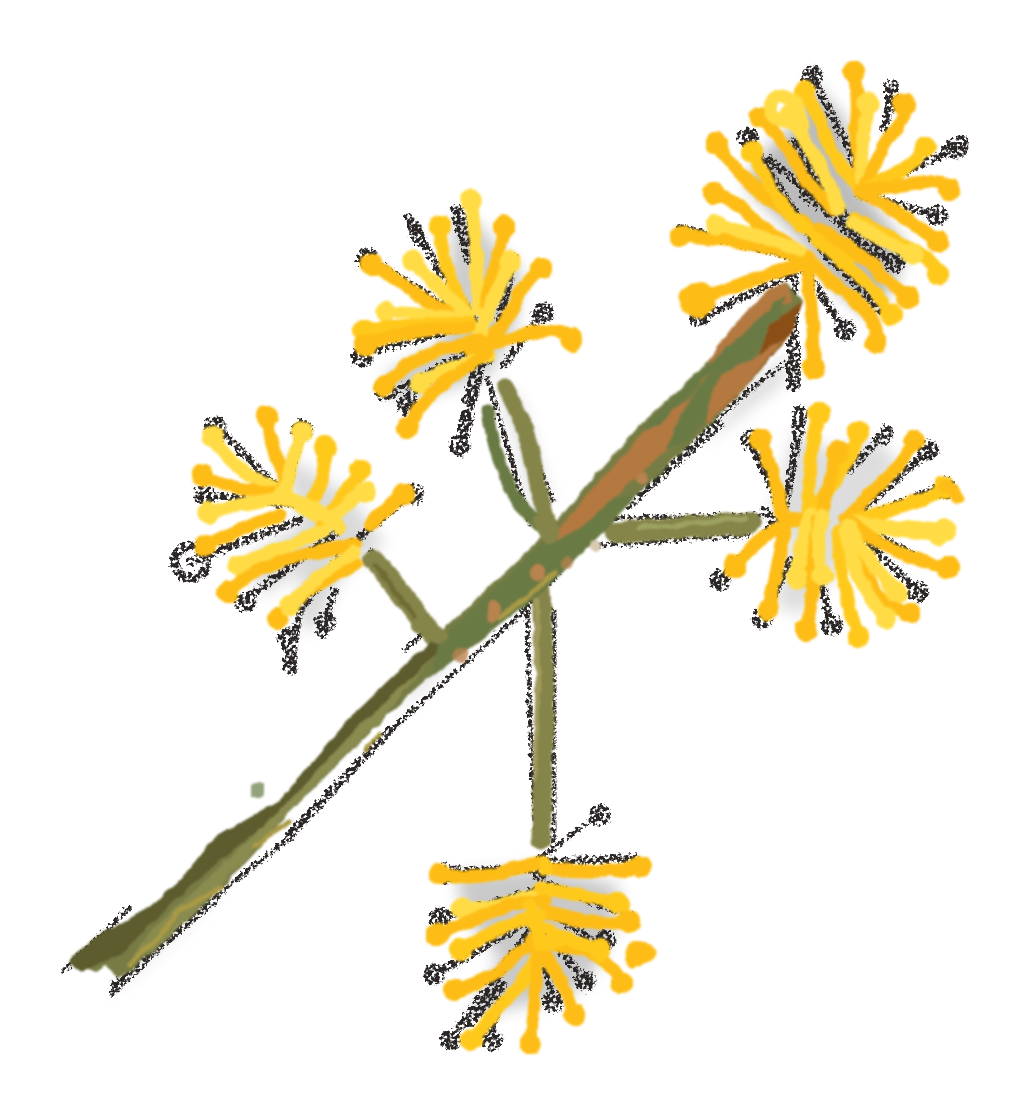
<!DOCTYPE html>
<html lang="en">
<head>
<meta charset="utf-8">
<title>Yellow blossom branch</title>
<style>
:root{--paper:#fff;--charcoal:#2b2727;--smudge:#8f8f90;--gold:#fdbd14;--amber:#ffc91f;--lemon:#ffdc45;--moss:#777b45;--olive:#5d5c2e;--leaf:#858448;--sage:#6b7a45;--bark:#b37940;--rust:#8a4f12}
html,body{margin:0;height:100%;overflow:hidden;background:var(--paper)}
svg{display:block;width:1032px;height:1114px}
.charcoal path{fill:none;stroke:var(--charcoal);stroke-linecap:round;stroke-linejoin:round}
.hair{stroke-width:5}.line{stroke-width:8}.thick{stroke-width:14}.knob{stroke-width:21}
.smudge{fill:var(--smudge);opacity:.6}
.bloom path{fill:none;stroke:var(--gold);stroke-width:13;stroke-linecap:round;stroke-linejoin:round;marker-start:url(#tip-gold)}
.bloom .a{stroke:var(--amber);marker-start:url(#tip-amber)}
.bloom .l{stroke:var(--lemon);marker-start:url(#tip-lemon)}
.bloom .plain{marker-start:none}
</style>
</head>
<body>
<svg viewBox="0 0 1032 1114" role="img" aria-label="Branch with five yellow blossoms in charcoal and paint">
<defs>
<filter id="grain" filterUnits="userSpaceOnUse" x="0" y="0" width="1032" height="1114">
<feTurbulence type="fractalNoise" baseFrequency=".28" numOctaves="2" seed="4" result="n"/>
<feDisplacementMap in="SourceGraphic" in2="n" scale="9" xChannelSelector="R" yChannelSelector="G" result="d"/>
<feColorMatrix in="n" values="0 0 0 0 0 0 0 0 0 0 0 0 0 0 0 7 0 0 0 -2.6" result="holes"/>
<feComposite in="d" in2="holes" operator="in"/>
</filter>
<filter id="soft" filterUnits="userSpaceOnUse" x="0" y="0" width="1032" height="1114"><feGaussianBlur stdDeviation="8"/></filter>
<filter id="brush" filterUnits="userSpaceOnUse" x="0" y="0" width="1032" height="1114">
<feTurbulence type="fractalNoise" baseFrequency=".06" numOctaves="2" seed="8" result="n"/>
<feDisplacementMap in="SourceGraphic" in2="n" scale="6" xChannelSelector="R" yChannelSelector="G"/>
<feGaussianBlur stdDeviation=".9"/>
</filter>
<marker id="tip-gold" viewBox="-5 -5 10 10" markerWidth="1.75" markerHeight="1.75"><circle r="5" fill="#fdbd14"/></marker>
<marker id="tip-amber" viewBox="-5 -5 10 10" markerWidth="1.75" markerHeight="1.75"><circle r="5" fill="#ffc91f"/></marker>
<marker id="tip-lemon" viewBox="-5 -5 10 10" markerWidth="1.65" markerHeight="1.65"><circle r="5" fill="#ffdc45"/></marker>
</defs>

<g id="smudges" class="smudge" filter="url(#soft)">
<path d="M812 82L845 120 858 185 905 245 896 282 870 318 835 290 800 240 745 185 765 150 790 130Z"/>
<path d="M455 215L480 225 500 250 522 270 515 330 490 375 430 395 395 400 385 375 440 345Z" opacity=".75"/>
<path d="M280 455L310 470 350 495 385 545 345 570 315 630 298 625 300 570 265 595 245 560 300 525Z" opacity=".55"/>
<path d="M795 430L830 450 880 440 900 465 860 520 840 570 800 615 775 605 790 540 770 515Z" opacity=".5"/>
<path d="M455 875L545 868 618 885 615 930 585 985 555 1000 500 1010 470 1015 500 960 465 915Z" opacity=".8"/>
<path d="M795 350L780 385 735 420 700 445 740 395Z" opacity=".55"/>
<path d="M495 380L520 400 550 495 535 520 515 440Z" opacity=".45"/>
<path d="M470 640L420 695 395 715 430 670Z" opacity=".5"/>
<path d="M225 890L130 980 108 998 150 950Z" opacity=".4"/>
</g>

<g id="charcoal-drawing" class="charcoal" filter="url(#grain)">
<g id="branch-lines">
<path class="hair" d="M130 908L65 970M112 994Q190 920 230 885L290 838 400 722 520 615 560 572M630 507Q730 400 788 362M405 650L425 632"/>
<path class="line" d="M795 275V385M640 495L720 425M115 985L215 900M290 835L390 730"/>
<path class="hair" d="M528 600Q528 700 537 840M554 610V850M541 858L598 815M488 378L530 522M505 385L553 500M610 518L760 516M600 545L750 535M372 552L425 630"/>
<path class="thick" d="M794 345V385"/>
</g>
<g id="top-right-lines">
<path class="line" d="M812 76L850 150 860 185M748 135L790 205 830 260M790 145L835 210M892 88L885 130M957 148L870 188M937 215L860 195M895 265L830 205M845 330L800 262M700 318L790 275M680 228L790 255M815 240L880 310M770 160L820 200"/>
<path class="thick" d="M795 145L845 220M843 222L875 255M892 86V105M805 192L850 225M948 150L962 142"/>
<path class="knob" d="M812 76h1M957 148h1M937 215h1M895 262h1M845 330h1M700 316h1M748 138h1"/>
</g>
<g id="upper-lines">
<path class="line" d="M408 216L440 270 475 320M460 210L468 260M367 258L460 315M360 355L470 325M390 395L480 345M460 450L482 360M543 312L505 365M430 380L490 360M515 258L500 320M405 400L430 375"/>
<path class="thick" d="M460 450L468 415M458 212L466 240M415 228L420 240M478 370L470 400"/>
<path class="knob" d="M367 258h1M362 357h1M460 445h1M385 390h1M543 313h1M408 405h1"/>
</g>
<g id="left-lines">
<path class="line" d="M215 425L280 490M302 428L290 480M205 495L300 505M190 562L300 520M245 600L340 530M290 665L300 610 350 545M325 625L335 590M412 494L350 545M360 475L340 510"/>
<path class="thick" d="M290 640L291 668M325 625L322 632"/>
<path class="knob" d="M215 426h1M302 430h1M205 495h1M245 602h1M288 638h1M325 622h1M413 494h1"/>
<circle cx="191" cy="562" r="16" fill="none" stroke="#2b2727" stroke-width="10"/>
</g>
<g id="right-lines">
<path class="line" d="M802 415L785 510M887 430L850 470M750 440L785 515M930 450L850 520M720 580L780 520M762 622L790 560M832 628L815 550M917 590L850 525M945 485L860 520M920 560L870 530M765 510L780 530"/>
<path class="thick" d="M801 412L798 430M887 432L884 438"/>
<path class="knob" d="M928 450h1M720 580h1M762 618h1M832 625h1M918 592h1M945 488h1M752 440h1"/>
</g>
<g id="lower-lines">
<path class="line" d="M445 872L540 868M550 862L635 858M440 918L540 890M435 975L530 920M450 1040L535 925M490 1038L500 1000M553 1000L540 940M585 980L545 930M630 915L550 885M600 945L555 915"/>
<path class="thick" d="M470 1020L500 985M490 1040H496M541 862V875"/>
<path class="knob" d="M600 815h1M445 874h1M440 918h1M434 974h1M450 1040h1M492 1040h1M553 1002h1M585 981h1M605 940h1"/>
</g>
</g>

<g id="branch" filter="url(#brush)">
<g id="twigs" fill="none" stroke="#858448" stroke-linecap="round">
<path d="M541 590L545 680 541 840" stroke-width="19"/>
<path d="M536 600L538 690 535 780" stroke="#a09a5c" stroke-width="5"/>
<path d="M615 533Q685 527 750 523" stroke-width="22"/>
<path d="M640 528L745 518" stroke="#9da362" stroke-width="5"/>
<path d="M505 387Q530 430 536 480L548 525" stroke-width="17"/>
<path d="M488 410Q495 465 520 505L545 530" stroke="#6b7a45" stroke-width="13"/>
<path d="M374 560Q400 590 432 635" stroke-width="21"/>
<path d="M375 565L415 618" stroke="#6f6a36" stroke-width="5"/>
</g>
<path id="stem" fill="#777b45" d="M70 962L90 940 145 910 180 880 215 838 280 800 350 718 432 640 545 535 600 470 640 425 700 370 745 315 785 282 802 300 790 335 745 388 700 435 640 492 600 535 545 590 480 640 430 678 380 722 300 802 225 885 150 955 130 972 118 978 105 966 95 972Z"/>
<path fill="#5d5c2e" d="M70 962L90 940 145 910 180 880 215 838 280 800 350 718 432 640 445 645 380 710 310 790 260 828 215 865 160 915 120 955 80 972Z"/>
<path fill="#8a8b50" d="M430 660L360 725 290 800 225 862 150 932 128 965 165 942 235 870 310 790 385 715Z"/>
<path fill="#6b7a45" d="M440 640L545 540 610 500 640 490 600 535 545 590 480 640 430 678Z"/>
<path fill="#b37940" d="M550 538L600 480 645 432 690 398 705 385 715 398 690 415 668 450 630 482 600 512 560 540Z"/>
<path fill="#b37940" d="M735 325L765 292 785 282 792 300 760 322 720 365 700 385 712 355Z"/>
<path fill="#6b7a45" d="M640 430L690 380 740 335 785 295 780 325 745 365 715 400 690 440 665 450 680 415 710 372 660 425Z"/>
<path fill="#8a4f12" d="M802 300L790 335 760 370 725 408 705 420 722 390 755 365 770 325Z"/>
<path fill="#b37940" d="M785 338L740 392 705 425 708 405 720 375 750 360Z"/>
<path fill="none" stroke="#a99a45" stroke-width="5" stroke-linecap="round" d="M220 888L180 910 165 930 130 965M290 822L255 845M380 735L365 750M555 573L500 618"/>
<g id="specks" fill="#b98350"><circle cx="538" cy="573" r="8"/><ellipse cx="493" cy="611" rx="7" ry="11"/><circle cx="461" cy="655" r="8" opacity=".8"/><circle cx="567" cy="563" r="6" opacity=".7"/><circle cx="642" cy="478" r="6"/><circle cx="595" cy="546" r="6" fill="#d9cbb2"/></g>
<rect id="stray-mark" x="251" y="782" width="13" height="17" rx="5" fill="#93a37c"/>
<path fill="none" stroke="#858448" stroke-width="18" stroke-linecap="round" d="M420 625L438 635M543 520L550 535"/>
</g>

<g id="blossoms" filter="url(#brush)">
<g id="top-right-blossom" class="bloom">
<path d="M681 236Q740 238 805 258"/><path d="M714 193Q745 205 758 225L808 256"/>
<path class="l" d="M716 225Q760 235 800 250"/><path d="M716 143Q740 178 770 200L820 235"/>
<path class="a" d="M753 152Q765 185 800 225L850 262"/><path d="M760 118Q790 145 805 180L835 210"/>
<path class="a" d="M805 92Q822 120 830 150L860 190"/><path class="l" d="M790 115Q808 145 822 170T838 210"/>
<path class="l plain" d="M790 122Q766 120 771 104T798 104L802 126"/>
<path d="M854 72Q860 110 855 130L862 185"/><path class="l" d="M868 103Q862 140 862 182"/>
<path d="M904 104Q908 122 888 138L865 185"/><path class="a" d="M925 147Q915 165 892 175L862 190"/>
<path d="M950 190Q945 178 915 183T862 190"/><path d="M938 242Q905 215 860 192"/>
<path class="a" d="M938 274Q930 255 900 243L855 218"/><path class="l" d="M912 254Q880 240 853 222"/>
<path d="M908 297Q890 285 870 262L820 228"/><path class="a" d="M892 314Q875 290 858 275L815 238"/>
<path d="M876 342Q880 318 855 300T812 262"/><path d="M814 368Q815 330 806 262"/>
<path d="M697 300Q745 282 800 264" stroke-width="13"/><circle cx="697" cy="300" r="18" fill="#fdbd14"/>
</g>
<g id="upper-blossom" class="bloom">
<path d="M372 264Q400 280 425 300L470 325"/><path class="a" d="M440 226Q440 260 465 310"/>
<path class="l" d="M471 200Q478 250 478 310"/><path d="M505 226Q495 265 485 305"/>
<path class="l" d="M412 260Q435 285 468 315"/><path d="M541 268Q520 285 510 315L485 345"/>
<path class="l" d="M510 262Q500 290 490 305L480 335" stroke-width="17"/>
<path class="l" d="M386 312Q420 310 465 322"/><path class="a" d="M364 330Q410 325 470 322"/>
<path d="M366 345Q400 330 470 327"/><path d="M572 340Q560 325 530 333L470 350"/>
<path d="M384 386Q405 362 440 350L480 340"/><path class="l" d="M420 383Q450 365 490 355"/>
<path d="M407 428Q425 395 455 375L488 352"/>
</g>
<g id="left-blossom" class="bloom">
<path class="l" d="M212 436Q230 465 255 478L285 495"/><path d="M267 417Q270 450 284 470L283 495"/>
<path class="l" d="M302 432Q290 465 285 490"/><path class="a" d="M325 446Q325 480 313 500"/>
<path d="M203 475Q230 490 285 495"/><path class="l" d="M208 513Q240 503 283 498L325 520"/>
<path d="M205 546Q235 530 280 515"/><path class="a" d="M360 470Q345 495 322 525"/>
<path class="l" d="M285 496Q320 505 340 528"/><path d="M404 494Q385 508 370 525"/>
<path class="l" d="M365 492Q350 500 335 515"/><path class="l" d="M238 566Q275 550 325 530"/>
<path d="M228 592Q250 570 285 560T355 545"/><path d="M278 618Q300 590 335 575L358 562"/>
<path class="l" d="M290 606Q310 580 355 552"/>
</g>
<g id="right-blossom" class="bloom">
<path d="M761 440Q775 475 783 515"/><path class="a" d="M819 413Q808 460 808 520"/>
<path class="a" d="M858 433Q845 475 820 500L800 570"/><path d="M838 452Q825 490 820 525L805 580"/>
<path d="M914 441Q900 470 875 488L845 520"/><path class="a" d="M945 488Q915 505 850 522"/>
<path class="plain" d="M945 487Q955 485 958 498"/><path class="l" d="M945 530Q895 528 850 522"/>
<path class="l" d="M938 535Q900 530 855 525"/><path d="M948 567Q900 560 850 522"/>
<path d="M735 566Q755 540 790 520L815 518"/><path d="M768 610Q778 570 785 525"/>
<path class="l" d="M797 578Q800 540 810 515"/><path d="M806 630Q815 590 818 520"/>
<path class="l" d="M823 575Q815 540 822 515"/><path class="a" d="M859 637Q840 590 838 530"/>
<path d="M910 613Q880 605 868 580L848 525"/><path class="l" d="M897 592Q870 565 848 525"/>
<path class="l" d="M886 618Q855 585 845 530"/>
</g>
<g id="lower-blossom" class="bloom">
<path d="M440 874Q480 882 515 868L545 862"/><path d="M641 867Q600 875 545 868"/>
<path class="l" d="M462 908Q500 910 548 890" stroke-width="15"/><path class="a" d="M618 903Q580 895 540 888"/>
<path d="M438 935Q475 918 510 905L545 900"/><path d="M630 921Q600 928 545 912"/>
<path class="a" d="M460 950Q500 925 540 915"/><path d="M622 983Q610 960 585 950L530 940"/>
<path class="plain" d="M632 962Q625 945 642 948T640 960"/><path class="a" d="M600 950Q565 940 540 925"/>
<path d="M455 990Q500 978 515 955L540 940"/><path class="a" d="M472 1040Q500 1005 520 985L542 950"/>
<path d="M530 1043Q535 1000 538 955"/><path d="M575 1015Q565 985 545 955"/>
<path class="plain a" d="M530 905L540 945 570 938M545 862V870"/>
</g>
</g>
</svg>
</body>
</html>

■ Your instructions ■
Copy every line of the listing where the word "lines" appears.

■ Written response ■
<g id="branch-lines">
<g id="top-right-lines">
<g id="upper-lines">
<g id="left-lines">
<g id="right-lines">
<g id="lower-lines">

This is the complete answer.